REVIEW: Varials/Vicious Embrace – Absolution [SPLIT EP/2016]


Artists: Varials / Vicious Embrace 

Album: Absolution – Split EP


To live is to sin. As humans, we steep ourselves in wrongdoing—lying, cheating and stealing—which manifests in outward expressions of guilt, despair and depression. As such, we’ve established means of spiritual reconciliation—whether it’s through religious confession or spiritual cleansing—but for some of us, there is no holy water that can absolve the wrongs committed, and no deity that will divine forgiveness upon us. The only thing left to do is a violent catharsis–an intense, carnal cleansing we inflict upon ourselves. Varials know it, Vicious Embrace know it, and by the time you finish their split EP, Absolution, you will too. A combination of sharp, steady-handed riffing and absurd, over the top heaviness, these metalcore juggernauts work in a devastating one-two punch dynamic to completely obliterate the listener by the time “Cries Left Unheard” reaches its end. In a time where split releases typically see one band carrying the other, Varials and Vicious Embrace shatter the popular conception, as they are almost equally matched when it comes to blistering flesh and splintering bone.



If there is one band that took 2015 by storm, it was without a doubt Pennsylvanian metalcore act Varials. Failure//Control was a monstrous step forward not just for the band, but for the more hardcore-tinted side of metalcore, thrusting the riff-driven, ultra-heavy variant of the genre right into the limelight (with the help of some nudist moshing). Absolution sees the band returning, once more, with more variety and dynamic songwriting—proving that if there’s any band that can live up to seemingly insurmountable heaps of hype, it is, once more, Varials.

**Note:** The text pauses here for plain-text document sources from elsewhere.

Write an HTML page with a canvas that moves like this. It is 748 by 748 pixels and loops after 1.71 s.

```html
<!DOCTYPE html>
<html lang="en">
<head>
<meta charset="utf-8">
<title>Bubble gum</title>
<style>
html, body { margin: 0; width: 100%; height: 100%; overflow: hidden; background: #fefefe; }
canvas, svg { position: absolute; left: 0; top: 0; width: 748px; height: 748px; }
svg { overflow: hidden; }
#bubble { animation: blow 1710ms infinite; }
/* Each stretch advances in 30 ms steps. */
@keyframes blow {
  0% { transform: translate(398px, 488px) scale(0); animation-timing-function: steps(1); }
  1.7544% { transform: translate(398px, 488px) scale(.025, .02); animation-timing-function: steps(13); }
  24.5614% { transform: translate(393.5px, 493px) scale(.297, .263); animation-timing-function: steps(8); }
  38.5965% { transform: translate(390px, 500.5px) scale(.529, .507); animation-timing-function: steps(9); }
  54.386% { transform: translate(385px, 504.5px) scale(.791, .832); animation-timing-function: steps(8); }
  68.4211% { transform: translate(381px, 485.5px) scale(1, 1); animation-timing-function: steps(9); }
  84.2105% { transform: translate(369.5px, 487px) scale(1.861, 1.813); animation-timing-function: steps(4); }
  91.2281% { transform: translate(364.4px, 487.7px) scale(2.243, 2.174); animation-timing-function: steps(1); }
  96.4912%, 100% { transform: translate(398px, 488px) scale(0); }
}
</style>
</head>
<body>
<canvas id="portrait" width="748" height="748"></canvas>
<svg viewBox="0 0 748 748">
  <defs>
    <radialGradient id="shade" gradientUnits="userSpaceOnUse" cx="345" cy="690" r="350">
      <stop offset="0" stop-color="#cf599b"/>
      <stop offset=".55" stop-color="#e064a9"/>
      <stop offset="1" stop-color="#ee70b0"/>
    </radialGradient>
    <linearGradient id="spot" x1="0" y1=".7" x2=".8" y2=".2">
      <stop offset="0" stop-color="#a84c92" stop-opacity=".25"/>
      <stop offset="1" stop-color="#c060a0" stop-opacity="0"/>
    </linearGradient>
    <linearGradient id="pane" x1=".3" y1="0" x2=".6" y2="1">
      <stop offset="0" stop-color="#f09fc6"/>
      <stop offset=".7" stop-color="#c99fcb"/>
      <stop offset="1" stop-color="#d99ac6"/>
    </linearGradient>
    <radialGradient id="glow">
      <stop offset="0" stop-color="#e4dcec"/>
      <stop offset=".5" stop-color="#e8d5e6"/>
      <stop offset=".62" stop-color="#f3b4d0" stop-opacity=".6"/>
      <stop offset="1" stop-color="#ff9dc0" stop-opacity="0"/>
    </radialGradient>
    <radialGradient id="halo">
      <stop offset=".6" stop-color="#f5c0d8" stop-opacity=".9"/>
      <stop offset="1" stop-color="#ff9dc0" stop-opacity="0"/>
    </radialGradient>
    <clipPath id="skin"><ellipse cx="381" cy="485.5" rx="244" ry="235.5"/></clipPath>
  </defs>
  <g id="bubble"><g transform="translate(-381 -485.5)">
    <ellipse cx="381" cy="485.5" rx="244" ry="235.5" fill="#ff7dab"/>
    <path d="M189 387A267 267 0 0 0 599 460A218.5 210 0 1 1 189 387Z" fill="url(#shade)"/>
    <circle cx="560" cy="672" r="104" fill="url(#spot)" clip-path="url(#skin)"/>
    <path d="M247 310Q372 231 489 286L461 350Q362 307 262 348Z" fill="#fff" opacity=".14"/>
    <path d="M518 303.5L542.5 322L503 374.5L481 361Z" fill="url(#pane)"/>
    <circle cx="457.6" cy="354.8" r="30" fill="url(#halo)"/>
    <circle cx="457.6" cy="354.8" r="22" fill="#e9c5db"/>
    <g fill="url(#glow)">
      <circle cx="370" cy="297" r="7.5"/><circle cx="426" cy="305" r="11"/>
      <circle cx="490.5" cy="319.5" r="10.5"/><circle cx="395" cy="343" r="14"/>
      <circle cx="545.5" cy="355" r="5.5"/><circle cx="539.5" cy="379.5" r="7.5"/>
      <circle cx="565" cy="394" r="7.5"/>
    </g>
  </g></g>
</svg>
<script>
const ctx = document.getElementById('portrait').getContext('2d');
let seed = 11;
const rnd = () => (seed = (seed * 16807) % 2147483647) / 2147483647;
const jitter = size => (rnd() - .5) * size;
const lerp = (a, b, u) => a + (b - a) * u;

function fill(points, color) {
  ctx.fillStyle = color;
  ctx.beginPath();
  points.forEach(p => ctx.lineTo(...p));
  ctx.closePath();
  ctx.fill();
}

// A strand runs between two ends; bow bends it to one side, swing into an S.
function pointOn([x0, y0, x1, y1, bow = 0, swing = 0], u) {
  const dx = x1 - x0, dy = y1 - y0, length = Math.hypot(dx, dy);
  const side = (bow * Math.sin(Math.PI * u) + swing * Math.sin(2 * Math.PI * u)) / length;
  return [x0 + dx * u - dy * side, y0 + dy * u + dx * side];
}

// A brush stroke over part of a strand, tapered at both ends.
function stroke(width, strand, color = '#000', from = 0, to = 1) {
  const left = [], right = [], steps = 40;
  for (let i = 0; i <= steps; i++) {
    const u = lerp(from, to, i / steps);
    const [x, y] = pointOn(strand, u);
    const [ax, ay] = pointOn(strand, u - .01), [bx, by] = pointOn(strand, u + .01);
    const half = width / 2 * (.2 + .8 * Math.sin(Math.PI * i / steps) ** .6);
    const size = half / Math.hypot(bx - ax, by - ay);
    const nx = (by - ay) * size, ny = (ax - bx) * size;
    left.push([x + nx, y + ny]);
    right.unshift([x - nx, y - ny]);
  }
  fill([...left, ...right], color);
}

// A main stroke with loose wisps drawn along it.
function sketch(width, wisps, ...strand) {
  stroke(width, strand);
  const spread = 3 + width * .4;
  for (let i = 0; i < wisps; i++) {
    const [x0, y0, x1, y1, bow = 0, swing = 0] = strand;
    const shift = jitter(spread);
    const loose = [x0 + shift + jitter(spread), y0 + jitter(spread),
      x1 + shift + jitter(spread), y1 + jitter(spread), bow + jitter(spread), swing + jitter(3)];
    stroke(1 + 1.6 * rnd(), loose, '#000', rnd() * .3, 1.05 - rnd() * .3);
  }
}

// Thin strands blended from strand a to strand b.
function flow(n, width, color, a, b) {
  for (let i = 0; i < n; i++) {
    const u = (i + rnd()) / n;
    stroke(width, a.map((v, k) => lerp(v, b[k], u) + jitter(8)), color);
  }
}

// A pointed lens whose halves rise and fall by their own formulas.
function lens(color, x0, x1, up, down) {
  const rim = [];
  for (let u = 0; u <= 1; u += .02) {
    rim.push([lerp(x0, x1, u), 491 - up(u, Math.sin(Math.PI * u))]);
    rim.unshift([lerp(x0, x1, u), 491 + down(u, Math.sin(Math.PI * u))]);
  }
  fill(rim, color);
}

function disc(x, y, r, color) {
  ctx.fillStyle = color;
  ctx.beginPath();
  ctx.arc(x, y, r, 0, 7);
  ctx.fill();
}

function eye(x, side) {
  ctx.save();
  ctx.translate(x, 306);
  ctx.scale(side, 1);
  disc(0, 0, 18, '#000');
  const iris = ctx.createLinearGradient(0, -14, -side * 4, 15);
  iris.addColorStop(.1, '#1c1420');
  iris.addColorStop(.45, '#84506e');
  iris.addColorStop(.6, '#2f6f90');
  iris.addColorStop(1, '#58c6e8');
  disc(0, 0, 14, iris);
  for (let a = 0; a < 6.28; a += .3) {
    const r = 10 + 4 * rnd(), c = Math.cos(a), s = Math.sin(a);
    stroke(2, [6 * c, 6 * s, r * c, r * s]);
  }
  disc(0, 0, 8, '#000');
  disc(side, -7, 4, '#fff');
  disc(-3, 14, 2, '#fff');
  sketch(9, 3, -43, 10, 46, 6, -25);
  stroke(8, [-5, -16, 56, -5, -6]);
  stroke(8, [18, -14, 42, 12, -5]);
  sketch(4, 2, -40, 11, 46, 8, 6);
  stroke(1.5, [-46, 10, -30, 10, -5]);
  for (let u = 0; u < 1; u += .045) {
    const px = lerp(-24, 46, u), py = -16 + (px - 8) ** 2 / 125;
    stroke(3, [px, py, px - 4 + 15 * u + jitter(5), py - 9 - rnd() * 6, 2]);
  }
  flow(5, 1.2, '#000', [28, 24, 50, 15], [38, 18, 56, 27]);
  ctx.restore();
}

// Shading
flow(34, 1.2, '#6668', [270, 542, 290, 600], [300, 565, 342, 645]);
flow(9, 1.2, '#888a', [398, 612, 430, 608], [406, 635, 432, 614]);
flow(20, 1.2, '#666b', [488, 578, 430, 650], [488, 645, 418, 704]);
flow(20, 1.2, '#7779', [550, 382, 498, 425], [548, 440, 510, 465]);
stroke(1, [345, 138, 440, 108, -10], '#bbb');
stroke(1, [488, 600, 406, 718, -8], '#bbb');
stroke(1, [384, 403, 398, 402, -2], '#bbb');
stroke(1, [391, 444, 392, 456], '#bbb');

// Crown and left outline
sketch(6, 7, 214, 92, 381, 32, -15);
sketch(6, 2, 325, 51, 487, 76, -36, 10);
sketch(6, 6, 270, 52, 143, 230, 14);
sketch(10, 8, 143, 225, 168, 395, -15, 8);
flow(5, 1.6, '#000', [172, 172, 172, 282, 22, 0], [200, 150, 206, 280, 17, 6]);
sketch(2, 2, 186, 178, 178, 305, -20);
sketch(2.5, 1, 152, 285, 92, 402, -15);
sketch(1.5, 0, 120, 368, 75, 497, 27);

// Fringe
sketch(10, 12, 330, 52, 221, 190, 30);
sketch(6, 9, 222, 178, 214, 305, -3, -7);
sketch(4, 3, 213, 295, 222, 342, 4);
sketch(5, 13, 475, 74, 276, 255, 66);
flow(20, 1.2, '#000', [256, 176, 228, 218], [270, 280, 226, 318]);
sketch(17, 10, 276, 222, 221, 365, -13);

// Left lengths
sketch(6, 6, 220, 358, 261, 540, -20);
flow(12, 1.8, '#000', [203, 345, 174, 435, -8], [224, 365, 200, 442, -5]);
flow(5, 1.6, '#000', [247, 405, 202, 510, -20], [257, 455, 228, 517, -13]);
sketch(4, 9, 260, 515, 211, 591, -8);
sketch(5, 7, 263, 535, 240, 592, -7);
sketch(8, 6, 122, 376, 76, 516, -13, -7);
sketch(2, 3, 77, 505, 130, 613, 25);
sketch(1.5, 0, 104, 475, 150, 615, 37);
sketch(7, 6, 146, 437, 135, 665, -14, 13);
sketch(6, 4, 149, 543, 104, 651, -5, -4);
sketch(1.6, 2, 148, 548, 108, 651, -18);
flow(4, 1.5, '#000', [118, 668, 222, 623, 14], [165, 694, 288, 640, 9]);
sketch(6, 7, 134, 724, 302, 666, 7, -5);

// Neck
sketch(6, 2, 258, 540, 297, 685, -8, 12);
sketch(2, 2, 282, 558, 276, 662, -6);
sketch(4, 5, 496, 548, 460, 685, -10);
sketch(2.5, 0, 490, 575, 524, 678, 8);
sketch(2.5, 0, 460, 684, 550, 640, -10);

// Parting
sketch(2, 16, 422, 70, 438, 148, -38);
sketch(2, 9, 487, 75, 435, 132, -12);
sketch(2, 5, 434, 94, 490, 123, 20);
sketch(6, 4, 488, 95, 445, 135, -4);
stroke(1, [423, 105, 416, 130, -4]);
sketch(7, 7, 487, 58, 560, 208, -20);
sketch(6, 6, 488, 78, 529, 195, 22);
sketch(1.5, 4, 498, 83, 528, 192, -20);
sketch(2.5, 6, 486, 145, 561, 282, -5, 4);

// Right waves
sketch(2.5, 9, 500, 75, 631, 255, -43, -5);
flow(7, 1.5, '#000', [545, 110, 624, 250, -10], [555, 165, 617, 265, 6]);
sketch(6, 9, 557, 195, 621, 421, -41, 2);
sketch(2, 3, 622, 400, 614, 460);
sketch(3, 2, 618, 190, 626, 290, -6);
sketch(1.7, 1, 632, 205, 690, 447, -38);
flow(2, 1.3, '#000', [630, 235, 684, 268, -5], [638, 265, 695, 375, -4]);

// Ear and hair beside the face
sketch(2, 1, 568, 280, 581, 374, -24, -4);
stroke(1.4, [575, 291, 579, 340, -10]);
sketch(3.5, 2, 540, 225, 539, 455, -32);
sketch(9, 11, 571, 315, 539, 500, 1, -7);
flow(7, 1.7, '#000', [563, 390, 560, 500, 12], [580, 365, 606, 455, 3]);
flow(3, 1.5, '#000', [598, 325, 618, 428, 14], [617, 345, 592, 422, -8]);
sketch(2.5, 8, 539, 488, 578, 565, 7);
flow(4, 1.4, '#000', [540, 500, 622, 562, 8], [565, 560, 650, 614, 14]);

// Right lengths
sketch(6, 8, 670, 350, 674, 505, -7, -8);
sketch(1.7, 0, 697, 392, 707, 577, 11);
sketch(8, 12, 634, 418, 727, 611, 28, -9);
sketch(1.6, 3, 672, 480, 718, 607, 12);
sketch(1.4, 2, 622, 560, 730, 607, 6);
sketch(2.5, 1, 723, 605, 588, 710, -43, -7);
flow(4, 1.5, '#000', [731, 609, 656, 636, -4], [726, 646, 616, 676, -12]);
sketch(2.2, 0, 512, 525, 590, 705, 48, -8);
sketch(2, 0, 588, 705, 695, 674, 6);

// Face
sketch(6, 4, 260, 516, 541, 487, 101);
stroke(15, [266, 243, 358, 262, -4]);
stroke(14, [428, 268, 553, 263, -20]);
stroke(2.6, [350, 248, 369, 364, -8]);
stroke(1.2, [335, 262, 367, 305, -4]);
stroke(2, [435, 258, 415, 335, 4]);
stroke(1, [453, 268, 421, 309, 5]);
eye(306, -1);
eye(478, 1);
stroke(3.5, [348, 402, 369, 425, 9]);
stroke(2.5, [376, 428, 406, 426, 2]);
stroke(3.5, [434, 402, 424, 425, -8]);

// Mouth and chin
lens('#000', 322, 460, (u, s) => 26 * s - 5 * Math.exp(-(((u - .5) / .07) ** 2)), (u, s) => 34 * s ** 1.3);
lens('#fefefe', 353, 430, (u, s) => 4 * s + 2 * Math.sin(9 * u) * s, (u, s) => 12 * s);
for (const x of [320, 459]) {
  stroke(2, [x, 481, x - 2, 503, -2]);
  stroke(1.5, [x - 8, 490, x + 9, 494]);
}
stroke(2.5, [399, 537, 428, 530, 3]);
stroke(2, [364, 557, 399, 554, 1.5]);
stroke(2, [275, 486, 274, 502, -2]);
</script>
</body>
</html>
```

Instrumentally, the band still dominate with a carefully blended amalgam of dirty, gritty aggression and smooth songwriting, allowing the group to expertly transition between mind-boggling heaviness and bouncy, riff-driven chaos. Defined by brilliant, catchy percussion (complete with Sean Rauchut’s ridiculous ride bell) topped off with bold bass guitar and fretwork that oscillates between thrashy (see: the solo in “Iota”) and raunchy (see: the breakdown that follows the solo in “Iota”), Varials’ half of Absolution is everything the listener could want and then some. “Iota” is the more dynamic and intriguing of the two, as Varials step once more out of their comfort zone, adding a cool-and-catchy solo into the mix—where “Bite” is the brutalizing, belligerent mosh anthem that the group are known for. The two tracks work in harmony—with vocalist Travis Tabron exploring concepts of confinement and defeat on “Iota,” yet lashing out at the world with “Bite,” expertly following each of the songs’ respective musical tactics. When it comes down to it, “Iota” and “Bite” are Varials at the top of their game—catchy enough to earn new fans out of old skeptics, and ruthless enough to keep their rightfully-earned following coming back for more.




Vicious Embrace 


Where Varials are a band that spent 2015 transforming into a household name, Vicious Embrace step up to the plate with much less of a reputation for themselves—but just as much aggression and intensity. The latter half of Absolution sees Vicious Embrace letting loose with a more metallic hardcore take on contemporary metalcore, adding chaos and zeal at regular intervals throughout “Another Cog in the Machine” and “Cries Left Unheard.” Where the group are less straightforward than their Pennsylvanian counterparts, they still keep the listener’s head banging—and their head racing to keep up.

Vicious Embrace a firm foundation of fast-paced and pissed off hardcore and spice it up with frantic fretwork and spastic percussion that keeps the listener on the edge of their seat for the entirety of their half of the split. “Another Cog in the Machine” begins earnestly enough—but quickly the group’s penchant for flashy guitars manifests with flashy fill and jarring harmonics tossed here and there among their low, gritty riffing. In this fashion, Vicious Embrace continue throughout the remainder of “Cog,” and all the way until the end of “Cries Left Unheard”—oscillating between two-steppy riffs and thrashy, headbang-inducing mayhem that takes swift but sinister detours into devastating, chugged-out brutality. While Vicious Embrace’s portions of Absolution may be less polished than Varials’, this doesn’t stop their six minutes of material from sweeping the listener off their feet—as those who had never heard of the group will definitely look into them more after having heard “Cries Left Unheard.”





Too often, split EPs are either boring B-sides by “big” bands, or a time for one band to release great new material while dragging their friend’s/brother’s/boss’ band along for the ride. Absolution is neither. It sees two excellent bands working side-by-side to put forth some of their best material yet, making it a welcome change of pace for those who almost dread listening to split releases.


For Fans Of: xRepentancex, Knocked Loose, Left Behind, Kingmaker, Relapse

By: Connor Welsh